Experts say signals from the plane shows it then continued flying for at least five hours in an unknown direction. The plane’s messaging system and transponder were both deliberately cut off and with them all hopes of further tracking the plane. 

American officials had been briefing Friday that the investigation was looking at ‘human intervention’ – one source even said it may have been ‘an act of piracy’.

The disabling of the  Boeing 777’s transponder and messaging system occurred around 12 minutes apart. Such a gap would be unlikely in the case of an in-flight catastrophe and gave authorities the clearest indication to date someone on-board was behind it.

The motive of the hijack is still not clear. No demands have been made and no groups have publicly claimed involvement in the disappearance. 

Some experts have said that pilot suicide may be the most likely explanation for the disappearance, as was suspected in a SilkAir crash during a flight from Singapore to Jakarta in 1997 and an EgyptAir flight in 1999.

The already global search effort will now be expanded along the two large corridors outlined in his speech. It is unclear how resources will be allocated but the Prime Minister said all the countries within those areas had been notified of the renewed focus.

The USS Kidd arrived in the Strait of Malacca late Friday afternoon. It uses a using a ‘creeping-line’ search method of following a pattern of equally spaced parallel lines in an effort to completely cover the area.
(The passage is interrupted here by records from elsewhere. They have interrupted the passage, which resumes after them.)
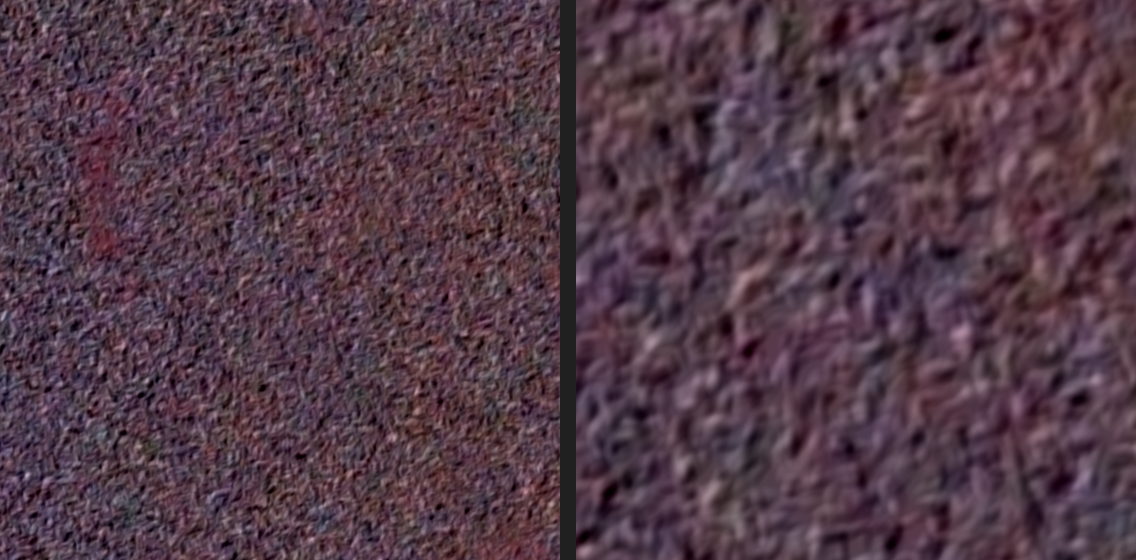
Left, the full canvas; right, a detail of the centre.
Give the GLSL for this texture, as a WebGL 2 fragment shader.

```glsl
#version 300 es
precision highp float;
// Rough plum-coloured stone: slanted relief grains with soft crimson stains.

#define BASE_COLOR vec3(0.324, 0.234, 0.287)
#define STAIN_COLOR vec3(0.365, 0.200, 0.260)
#define GRAIN_CELLS 60.0
#define FINE_CELLS 100.0
#define GRAIN_ANGLE 0.98
#define ANGLE_SPREAD 1.8
#define GRAIN_WIDTH 0.60
#define GRAIN_LEVEL 0.72
#define EDGE_LIGHT 1.8
#define CONTRAST 0.185
#define TINT 0.05

uniform vec2 u_resolution;
out vec4 fragColor;

vec3 hash3(vec2 p) {
    vec3 q = fract(p.xyx * vec3(0.1031, 0.1030, 0.0973));
    q += dot(q, q.yxz + 33.33);
    return fract((q.xxy + q.yzz) * q.zyx);
}

// Cellular relief: one elongated grain per cell, lit on its upper left side.
float grains(vec2 p, float seed) {
    vec2 cell = floor(p);
    float height = 0.0;
    for (int y = -1; y <= 1; y++) {
        for (int x = -1; x <= 1; x++) {
            vec2 id = cell + vec2(x, y);
            vec3 place = hash3(id + seed);
            float level = GRAIN_LEVEL * (2.0 * hash3(id + seed + 57.3).x - 1.0);
            float angle = GRAIN_ANGLE + ANGLE_SPREAD * (place.z - 0.5);
            vec2 along = vec2(cos(angle), sin(angle));
            vec2 d = p - id - place.xy;
            float across = dot(d, vec2(-along.y, along.x)) / GRAIN_WIDTH;
            float lengthwise = dot(d, along);
            float w = max(0.0, 1.0 - across * across - lengthwise * lengthwise);
            height += w * w * (level + EDGE_LIGHT * across);
        }
    }
    return height;
}

// Cellular blotches: round soft spots, each with its own colour offset.
vec3 blotches(vec2 p, float seed) {
    vec2 cell = floor(p);
    vec3 sum = vec3(0.0);
    for (int y = -1; y <= 1; y++) {
        for (int x = -1; x <= 1; x++) {
            vec2 id = cell + vec2(x, y);
            vec2 d = p - id - hash3(id + seed).xy;
            float w = max(0.0, 1.0 - dot(d, d));
            sum += w * w * (hash3(id + seed + 91.7) - 0.5);
        }
    }
    return sum;
}

// Turns an offset into red-to-green and warm-to-blue shifts of even brightness.
vec3 chroma(vec3 c) {
    return c.x * vec3(1.0, -0.5, -0.1) + c.y * vec3(0.4, 0.0, -1.2);
}

float spot(vec2 p, vec2 center, vec2 size) {
    vec2 d = (p - center) / size;
    return exp(-dot(d, d));
}

// A wandering vein on the left and faint spots near the borders.
float stains(vec2 p, float rough) {
    float veinX = 0.27 - 0.12 * p.y + 0.014 * sin(17.0 * p.y) + 0.008 * sin(41.0 * p.y);
    float offset = (p.x - veinX) / 0.03;
    float vein = exp(-offset * offset) * smoothstep(0.3, 0.62, p.y);
    float spots = spot(p, vec2(0.57, 0.96), vec2(0.09, 0.045));
    spots += 0.5 * spot(p, vec2(0.92, 0.02), vec2(0.12, 0.05));
    spots += 0.4 * spot(p, vec2(0.98, 0.51), vec2(0.05, 0.04));
    return clamp((vein + spots) * (0.6 + 1.6 * rough), 0.0, 0.85);
}

void main() {
    vec2 p = gl_FragCoord.xy / min(u_resolution.x, u_resolution.y);

    // Colour offsets from broad areas down to single grains.
    vec3 broad = blotches(p * 8.0, 11.0);
    vec3 middle = blotches(p * 30.0, 140.0);
    vec3 small = blotches(p * 60.0, 310.0);
    vec3 tint = chroma(0.5 * broad + 0.9 * middle + 0.7 * small) * TINT;
    float side = smoothstep(0.05, 0.9, p.x) - 0.5;
    tint += side * vec3(0.018, 0.002, -0.026);

    // Relief is strongest on the left and fades inside the stains.
    float stain = stains(p, broad.x + middle.y);
    float relief = grains(p * GRAIN_CELLS, 23.0) + 0.55 * grains(p * FINE_CELLS, 470.0);
    float strength = CONTRAST * (1.0 - 0.22 * side + 0.3 * broad.z) * (1.0 - 0.5 * stain);

    vec3 color = mix(BASE_COLOR, STAIN_COLOR, stain) + tint;
    color += relief * strength * vec3(1.02, 0.98, 1.0);
    fragColor = vec4(clamp(color, 0.0, 1.0), 1.0);
}
```
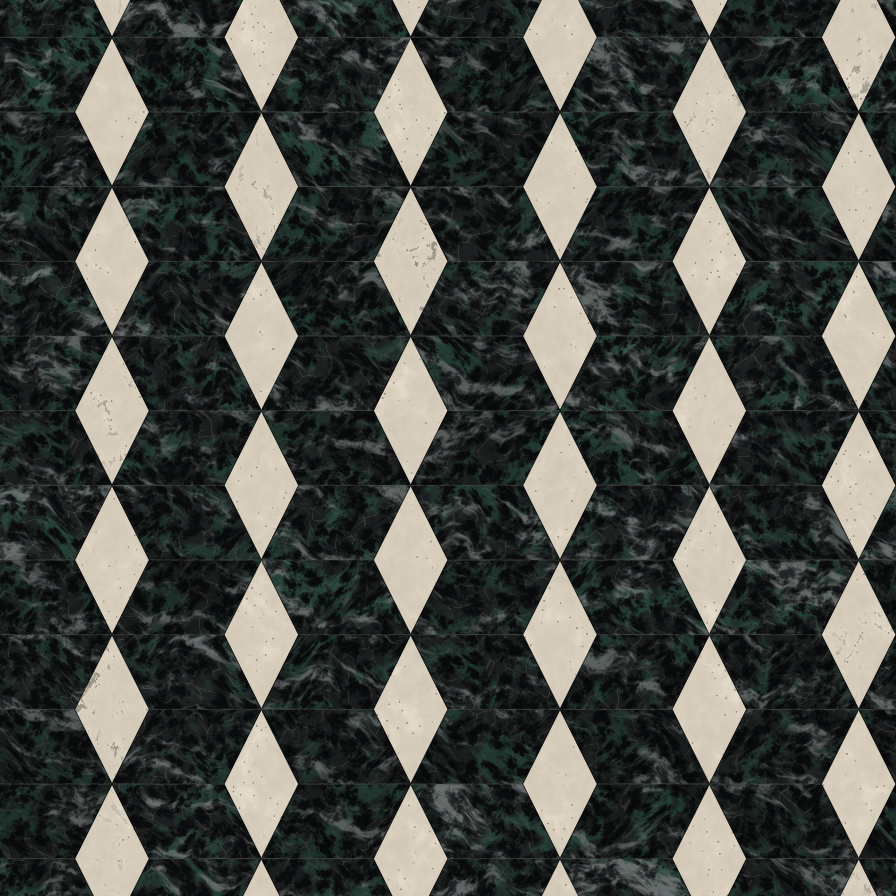
This pattern is drawn by a Shadertoy shader. Its source:

```glsl
// Columns of cream diamonds set in courses of dark green marble tiles.

vec2 hash2(vec2 p) {
    vec3 h = fract(p.xyx * vec3(0.1031, 0.1030, 0.0973));
    h += dot(h, h.yzx + 33.33);
    return fract((h.xx + h.yz) * h.zy);
}

// Distances to the nearest and second nearest cell points
vec2 cells(vec2 p) {
    vec2 base = floor(p), nearest = vec2(9.0);
    for (int y = -1; y <= 1; y++)
    for (int x = -1; x <= 1; x++) {
        vec2 cell = base + vec2(x, y);
        float d = length(cell + hash2(cell) - p);
        nearest = vec2(min(nearest.x, d), min(nearest.y, max(nearest.x, d)));
    }
    return nearest;
}

// Layered cellular noise, centred near 0.44
float cloud(vec2 p) {
    float sum = 0.0, amp = 0.45;
    for (int i = 0; i < 4; i++) {
        sum += amp * cells(p).x;
        p = mat2(0.8, 0.6, -0.6, 0.8) * p * 2.0 + 5.3;
        amp *= 0.65;
    }
    return sum;
}

// Layered sines that bend the stone's grain
vec2 warp(vec2 p) {
    for (float f = 5.0; f < 60.0; f *= 2.1)
        p += 0.28 / f * sin(p.yx * f + vec2(1.7, 4.1) + f);
    return p;
}

vec3 marble(vec2 p, float tint) {
    vec2 w = warp(p);
    float grain = cloud(w * 8.0);
    float rough = smoothstep(0.30, 0.58, grain);
    vec3 col = mix(vec3(0.032, 0.038, 0.043), vec3(0.105, 0.115, 0.118), rough);

    // Green patches
    float green = smoothstep(0.38, 0.62, cloud(w * 3.2 + 11.0)) * rough;
    col = mix(col, vec3(0.14, 0.25, 0.215), green * mix(0.6, 1.0, tint));

    // Grey streaks along the course
    vec2 s = vec2(w.x * 1.8 + w.y * 0.6, w.y * 5.0 + w.x * 1.2);
    float streak = smoothstep(0.49, 0.68, cloud(s + 27.0));
    col = mix(col, vec3(0.40, 0.42, 0.42), streak * mix(0.25, 0.9, rough));

    // Hairline cracks
    vec2 c = cells(w * 7.0 + 3.0);
    float crack = smoothstep(0.07, 0.0, c.y - c.x) * smoothstep(0.35, 0.6, grain);
    return mix(col, vec3(0.29, 0.28, 0.26), crack * 0.6);
}

vec3 cream(vec2 p, float age) {
    float mottle = cloud(p * 3.5);
    float fine = cloud(warp(p) * vec2(11.0, 8.0));
    vec3 col = vec3(0.84, 0.80, 0.73) + 0.07 * (mottle - 0.44) + 0.05 * (fine - 0.44);

    // Pale scuffs, small pits and worn flecks
    float scuff = smoothstep(0.52, 0.70, mottle) * smoothstep(0.35, 0.6, fine);
    col = mix(col, vec3(0.90, 0.87, 0.81), scuff * 0.6);
    float pit = smoothstep(0.10, 0.04, cells(p * 12.0).x) * smoothstep(0.46, 0.56, mottle);
    col = mix(col, vec3(0.42, 0.39, 0.35), pit * 0.6);
    float fleck = smoothstep(0.55, 0.65, fine) * smoothstep(0.38, 0.55, mottle);
    return mix(col, vec3(0.52, 0.50, 0.46), fleck * smoothstep(0.72, 1.0, age) * 0.8);
}

void mainImage(out vec4 fragColor, in vec2 fragCoord) {
    vec2 p = fragCoord / iResolution.xy * 6.0;
    float px = 6.0 / min(iResolution.x, iResolution.y);

    // Diamonds: alternate columns are shifted by half a repeat
    float column = floor(p.x - 0.25);
    vec2 d = p - vec2(0.25, 0.75 + 0.5 * mod(column, 2.0));
    vec2 local = fract(d) - 0.5;
    vec2 diamondSeed = hash2(mod(floor(d), 6.0) + 61.0);
    float edge = (2.0 * abs(local.x) + abs(local.y) - 0.492) / sqrt(5.0);

    // Marble: each piece gets its own cut of stone
    vec2 m = vec2(p.x + 0.25, 2.0 * p.y - 0.5);
    vec2 pieceSeed = hash2(mod(floor(m), vec2(6.0, 12.0)) + 7.0);
    vec2 cut = (fract(m) - 0.5) * vec2(1.0, 0.5);
    vec3 col = marble(cut + pieceSeed * 40.0, pieceSeed.x);
    col *= 0.9 + 0.2 * pieceSeed.y;

    // Thin seams between courses
    float seam = 0.5 * abs(fract(2.0 * p.y) - 0.5);
    float line = smoothstep(0.004 + 0.5 * px, max(0.004 - 0.5 * px, 0.0), seam);
    float broken = smoothstep(0.2, 0.6, cells(vec2(cut.x * 14.0, 0.0) + pieceSeed * 30.0).x);
    col = mix(col, vec3(0.27, 0.28, 0.27), line * mix(0.35, 0.75, broken));

    // Dark joint, then the inlaid diamond
    col = mix(col, vec3(0.05), 0.6 * smoothstep(0.012, 0.002, edge));
    vec3 inlay = cream(local + diamondSeed * 40.0, diamondSeed.x);
    col = mix(col, inlay, smoothstep(0.6 * px, -0.6 * px, edge));
    fragColor = vec4(col, 1.0);
}
```
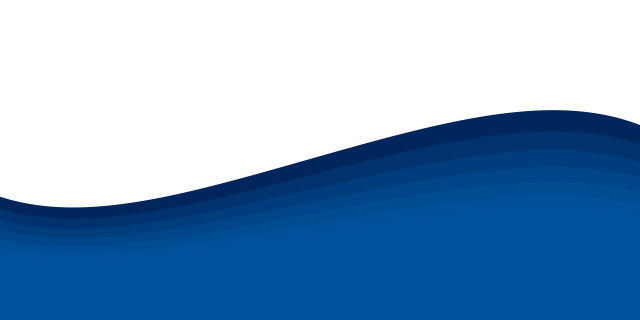
Write a Shadertoy shader that draws this background.

```glsl
// Layered blue waves on white: one swell repeated at shrinking heights.

const int   LAYERS      = 7;
const float SHRINK      = 0.9;    // height ratio between successive layers
const float COLOR_EASE  = 1.8;    // how quickly the blues brighten downwards
const vec3  PAPER       = vec3(1.0);
const vec3  DEEP_BLUE   = vec3(0.0, 0.148, 0.36);
const vec3  BRIGHT_BLUE = vec3(0.0, 0.322, 0.613);

// Height of the top swell: trough at the left, crest at the right.
float swellHeight(float x) {
    float u = x - 0.5;
    return 0.512 + u * (0.5682 + u * (-0.0586 + u * (-0.8859 - 1.966 * u * u)));
}

// Blue of a layer, where depth runs from 0 (top) to 1 (bottom).
vec3 layerColor(float depth) {
    return mix(DEEP_BLUE, BRIGHT_BLUE, 1.0 - pow(1.0 - depth, COLOR_EASE));
}

// Coverage of the area below an edge, softened over one pixel.
float coverBelow(float y, float edge, float pixel) {
    return clamp((edge - y) / pixel + 0.5, 0.0, 1.0);
}

void mainImage(out vec4 fragColor, in vec2 fragCoord) {
    vec2 uv = fragCoord / iResolution.xy;
    float pixel = 1.0 / iResolution.y;

    // Paint from the tallest wave down to the lowest.
    vec3 color = PAPER;
    float edge = swellHeight(uv.x);
    for (int i = 0; i < LAYERS; i++) {
        float depth = float(i) / float(LAYERS - 1);
        color = mix(color, layerColor(depth), coverBelow(uv.y, edge, pixel));
        edge *= SHRINK;
    }

    fragColor = vec4(color, 1.0);
}
```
A P-8A Poseidon, the most advanced long range anti-submarine and anti-surface warfare aircraft in the world, will arrive Saturday. It has a nine-member crew and has advanced surveillance and reconnaissance capabilities, the department of defense said in a statement.